Data for the task Start Marker

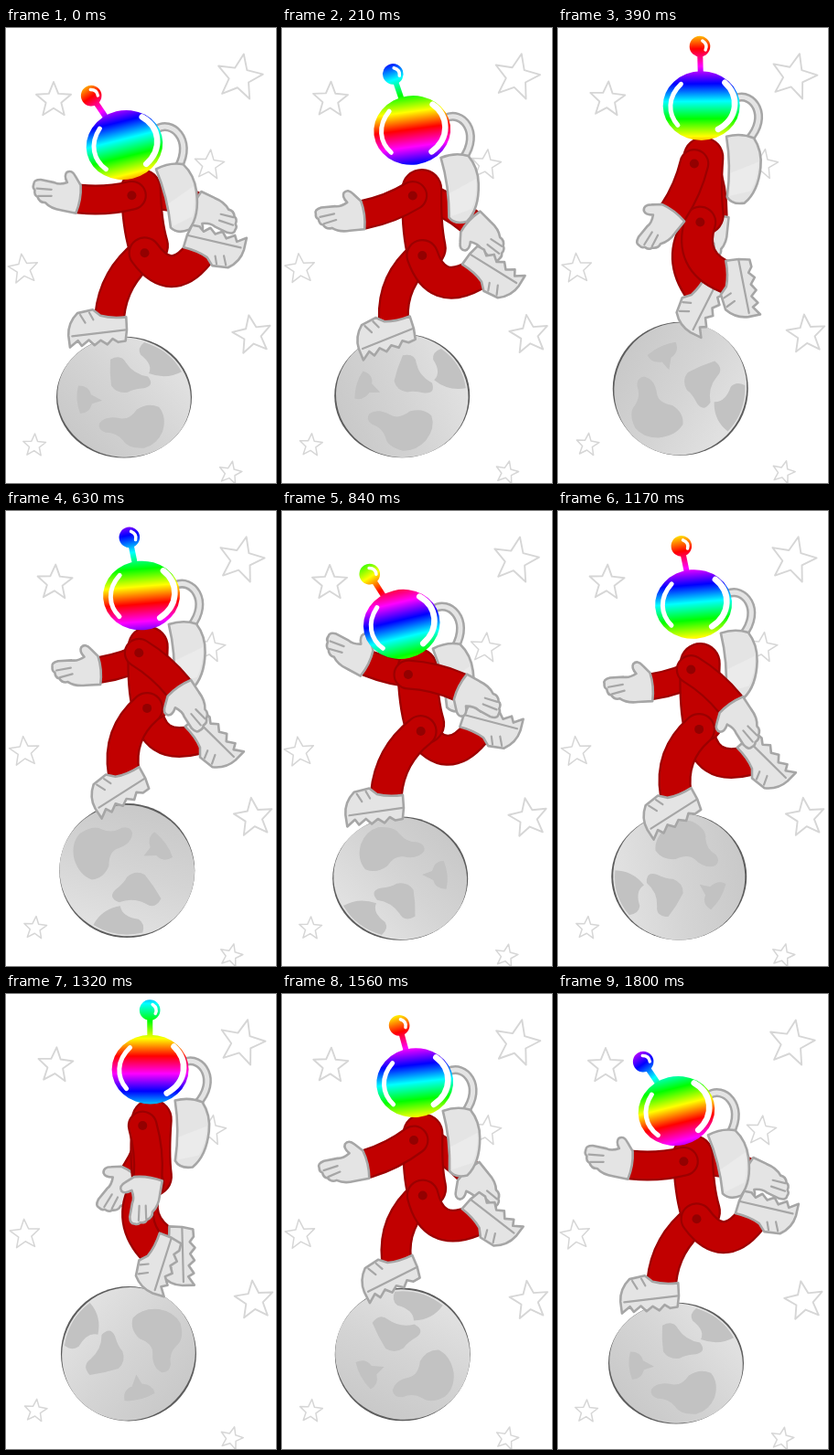
An HTML page that plays this animation: 295x498 px, repeating every 1.83 s.

```html
<!DOCTYPE html>
<html lang="en">
<head>
<meta charset="utf-8">
<title>Astronaut on the moon</title>
<style>
  html, body { margin: 0; width: 100%; height: 100%; overflow: hidden; background: #fff; }
  svg { display: block; width: 100vw; height: 100vh; }
  .grey { fill: #e4e4e4; stroke: #a6a6a6; stroke-width: 2.6; stroke-linejoin: round; stroke-linecap: round; }
  .line { fill: none; stroke: #a6a6a6; stroke-width: 2.2; stroke-linecap: round; }
  .edge, .suit { fill: none; stroke-linecap: round; stroke-linejoin: round; }
  .edge { stroke: #9c0000; }
  .suit { stroke: #c10000; }
  .dot { fill: #930000; }
  .shine { fill: none; stroke: #fff; stroke-linecap: round; }
</style>
</head>
<body>
<svg viewBox="0 0 295 498">
  <defs>
    <linearGradient id="rainbow" gradientUnits="userSpaceOnUse" x1="0" y1="0" x2="0" y2="115" spreadMethod="repeat">
      <stop offset="0" stop-color="#f00"/>
      <stop offset=".1667" stop-color="#f0f"/>
      <stop offset=".3333" stop-color="#00f"/>
      <stop offset=".5" stop-color="#0ff"/>
      <stop offset=".6667" stop-color="#0f0"/>
      <stop offset=".8333" stop-color="#ff0"/>
      <stop offset="1" stop-color="#f00"/>
    </linearGradient>
    <linearGradient id="moonlight">
      <stop offset="0" stop-color="#c9c9c9"/>
      <stop offset=".5" stop-color="#d4d4d4"/>
      <stop offset="1" stop-color="#e2e2e2"/>
    </linearGradient>
    <g id="hand">
      <path class="grey" d="M1 15L8 24Q13 31 18 27Q21 23 16 16Q24 12 30 14L45 15Q53 14 52 9Q53 5 50 3Q50 -3 46 -4Q43 -10 37 -9Q30 -15 18 -15L2 -16Q-2 0 1 15Z"/>
      <path class="line" d="M32 6L48 5M31 -1L45 -3"/>
    </g>
    <g id="boot">
      <path class="grey" d="M-18 -8L-35 -5Q-46 5 -46 19L-45 32L-36 25L-32 31L-24 25L-18 31L-11 26L-4 31L2 25L8 29L16 28L18 16L18 2Q2 3 -10 -1Z"/>
      <path class="line" d="M-42 20L17 16M-32 -3L-27 6M-22 -5L-18 3"/>
    </g>
  </defs>
  <g id="stars" fill="none" stroke="#d6d6d6" stroke-linejoin="round"></g>
  <g id="moon">
    <circle r="74" fill="#5c5c5c"/>
    <g id="globe">
      <ellipse rx="72" ry="74" transform="rotate(-40)" fill="url(#moonlight)"/>
      <g fill="#c2c2c2">
        <path d="M-50 -14Q-38 -14 -36 -3L-24 4L-35 8Q-38 20 -48 20Q-54 2 -50 -14Z"/>
        <path d="M-15 -46Q-3 -53 2 -42Q10 -28 26 -25Q34 -14 22 -11Q10 -10 4 -6Q-8 -4 -14 -14Q-16 -30 -15 -46Z"/>
        <path d="M63 -31Q46 -21 27 -29Q32 -40 18 -52Q14 -60 22 -67A71 71 0 0 1 63 -31Z"/>
        <path d="M-27 32Q-20 22 -4 26Q6 28 14 15Q26 6 38 12Q47 24 42 42Q36 58 22 62Q4 63 -1 53Q-8 43 -20 43Q-29 40 -27 32Z"/>
      </g>
    </g>
  </g>
  <g id="farArm"></g>
  <g id="farLeg"></g>
  <g id="torso"></g>
  <g id="head">
    <path class="line" style="stroke-width:10" d="M38 -8C56 -15 75 12 51 38"/>
    <path class="line" style="stroke-width:5;stroke:#e4e4e4" d="M38 -8C56 -15 75 12 51 38"/>
    <path class="grey" d="M27 34Q43 30 57 36Q66 50 64 68Q61 95 46 107Q32 109 27 100Q32 66 27 34Z"/>
    <path d="M31 74L62 62Q61 80 53 94L30 99Z" fill="#ebebeb"/>
    <g id="antenna">
      <path d="M0 -34V-60" fill="none" stroke="url(#rainbow)" stroke-width="6"/>
      <circle cy="-65" r="11.3" fill="url(#rainbow)"/>
      <path class="shine" stroke-width="3.5" d="M3 -71Q9 -67 6 -61"/>
    </g>
    <ellipse rx="42" ry="37.8" fill="url(#rainbow)"/>
    <path class="shine" stroke-width="5" d="M-22 -24C-37 -10 -37 8 -26 21"/>
    <path class="shine" stroke-width="6.5" d="M26 -25C42 -10 40 14 18 26"/>
  </g>
  <g id="nearLeg"></g>
  <g id="nearArm"></g>
</svg>
<script>
const LOOP = 1830, CYCLE = 1800, HALF = CYCLE / 2, STEP = 30, RAD = Math.PI / 180;
const $ = id => document.getElementById(id);
const set = (el, attrs) => { for (const k in attrs) el.setAttribute(k, attrs[k]); };
const add = (parent, tag, attrs) => {
  const el = document.createElementNS("http://www.w3.org/2000/svg", tag);
  set(el, attrs);
  return parent.appendChild(el);
};

// Steps taken so far: eases in and out of each half cycle.
function steps(t) {
  const p = (t % HALF) / HALF, a = p ** 1.8, b = (1 - p) ** 1.8;
  return Math.floor(t / HALF) + a / (a + b);
}

// Limb swing, from 1 to -1 in one step and back in the next.
function swing(t) {
  const n = steps(t % CYCLE);
  return n < 1 ? 1 - 2 * n : 2 * n - 3;
}

// Each pose gives an angle (forward of straight down), reach, bend and tip angle.
const armPose = (mean, range) => s => {
  const angle = mean + range * s;
  return { angle, reach: 57, bend: 5, tip: angle + 102 };
};
const legPose = s => ({
  angle: -10 - 59 * s - 20 * s * s,
  reach: 69 - 10 * s,
  bend: -28 - 11 * s,
  tip: -78 - 80 * s - 5 * s * s
});

function tube(parent, width) {
  const edge = add(parent, "path", { class: "edge", "stroke-width": width });
  const suit = add(parent, "path", { class: "suit", "stroke-width": width - 4.5 });
  return d => { set(edge, { d }); set(suit, { d }); };
}

function limb(id, pose, tipShape, width, delay) {
  const parent = $(id), shape = tube(parent, width);
  const dot = add(parent, "circle", { class: "dot", r: 5 });
  const end = add(parent, "use", { href: "#" + tipShape });
  return (t, x, y) => {
    const { angle, reach, bend, tip } = pose(swing(t + delay));
    const sin = Math.sin(angle * RAD), cos = Math.cos(angle * RAD);
    const ex = x - reach * sin, ey = y + reach * cos;
    const bx = (x + ex) / 2 + bend * cos, by = (y + ey) / 2 + bend * sin;
    shape(`M${x} ${y}Q${bx} ${by} ${ex} ${ey}`);
    set(dot, { cx: x, cy: y });
    set(end, { transform: `translate(${ex} ${ey}) rotate(${tip})` });
  };
}

const farArm = limb("farArm", armPose(12, 92), "hand", 30, HALF);
const nearArm = limb("nearArm", armPose(4, 82), "hand", 33, 0);
const farLeg = limb("farLeg", legPose, "boot", 34, HALF);
const nearLeg = limb("nearLeg", legPose, "boot", 36, 0);
const torso = tube($("torso"), 45);

function starPath(r) {
  const points = Array.from({ length: 10 }, (_, i) => {
    const a = i * Math.PI / 5, d = i % 2 ? r * 0.44 : r;
    return `${d * Math.sin(a)} ${-d * Math.cos(a)}`;
  });
  return `M${points.join("L")}Z`;
}

// x, y, radius
const stars = [
  [52, 79, 20], [255, 54, 26], [222, 150, 17], [19, 264, 17],
  [269, 336, 22], [31, 457, 13], [245, 487, 13]
].map(([x, y, r], i) => {
  const el = add($("stars"), "path", { d: starPath(r), "stroke-width": r > 19 ? 1.9 : 1.5 });
  const angle = 11 * Math.sin(1.3 * i);
  return sway => set(el, {
    transform: `translate(${x + 0.1 * r * sway} ${y - 0.7 * sway}) rotate(${angle + 4 * sway})`
  });
});

function draw(time) {
  const t = time % CYCLE;
  const phase = 2 * Math.PI * t / HALF;
  const cos = Math.cos(phase), sin = Math.sin(phase);

  stars.forEach(move => move((1 - cos) / 2));

  // The moon dips and flattens under each landing, and turns half round per step.
  const mx = 131.5 - 2.5 * cos, my = 398.5 + 6.5 * Math.cos(phase - 0.55);
  const squash = 0.95 - 0.06 * Math.cos(phase - 0.5);
  set($("moon"), { transform: `translate(${mx} ${my}) scale(1 ${squash})` });
  set($("globe"), { transform: `rotate(${180 * steps(t)})` });

  const sx = 143.4 - 6 * cos;
  const sy = 167 + 21 * cos + 9.6 * sin - 4.8 * Math.cos(2 * phase);
  const px = 153.5 - 2 * cos, py = sy + 63 + 2.5 * sin;
  farArm(t, sx + 12, sy);
  nearArm(t, sx, sy);
  farLeg(t, px, py);
  nearLeg(t, px, py);
  torso(`M${sx + 10} ${sy - 7}Q${(sx + px) / 2 + 4} ${(sy + py) / 2} ${px + 4} ${py - 8}`);

  const hx = 143.7 - 14.2 * cos, hy = 104.5 + 24 * Math.cos(phase - 0.21);
  set($("head"), { transform: `translate(${hx} ${hy}) rotate(${-7 - 7 * cos})` });
  set($("antenna"), { transform: `rotate(${-10 - 10 * cos})` });

  const hue = 160 + 28.05 * time / STEP;
  set($("rainbow"), { gradientTransform: `translate(0 ${hue % 360 / 360 * 115})` });
}

const start = performance.now();
function tick() {
  const time = (performance.now() - start) % LOOP;
  draw(Math.floor(time / STEP) * STEP);
  requestAnimationFrame(tick);
}
tick();
</script>
</body>
</html>
```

Data for the task End Marker

Exercise description:
Copy each line of the preceding data that contains the string "linecap".

Solution to this task:
  .grey { fill: #e4e4e4; stroke: #a6a6a6; stroke-width: 2.6; stroke-linejoin: round; stroke-linecap: round; }
  .line { fill: none; stroke: #a6a6a6; stroke-width: 2.2; stroke-linecap: round; }
  .edge, .suit { fill: none; stroke-linecap: round; stroke-linejoin: round; }
  .shine { fill: none; stroke: #fff; stroke-linecap: round; }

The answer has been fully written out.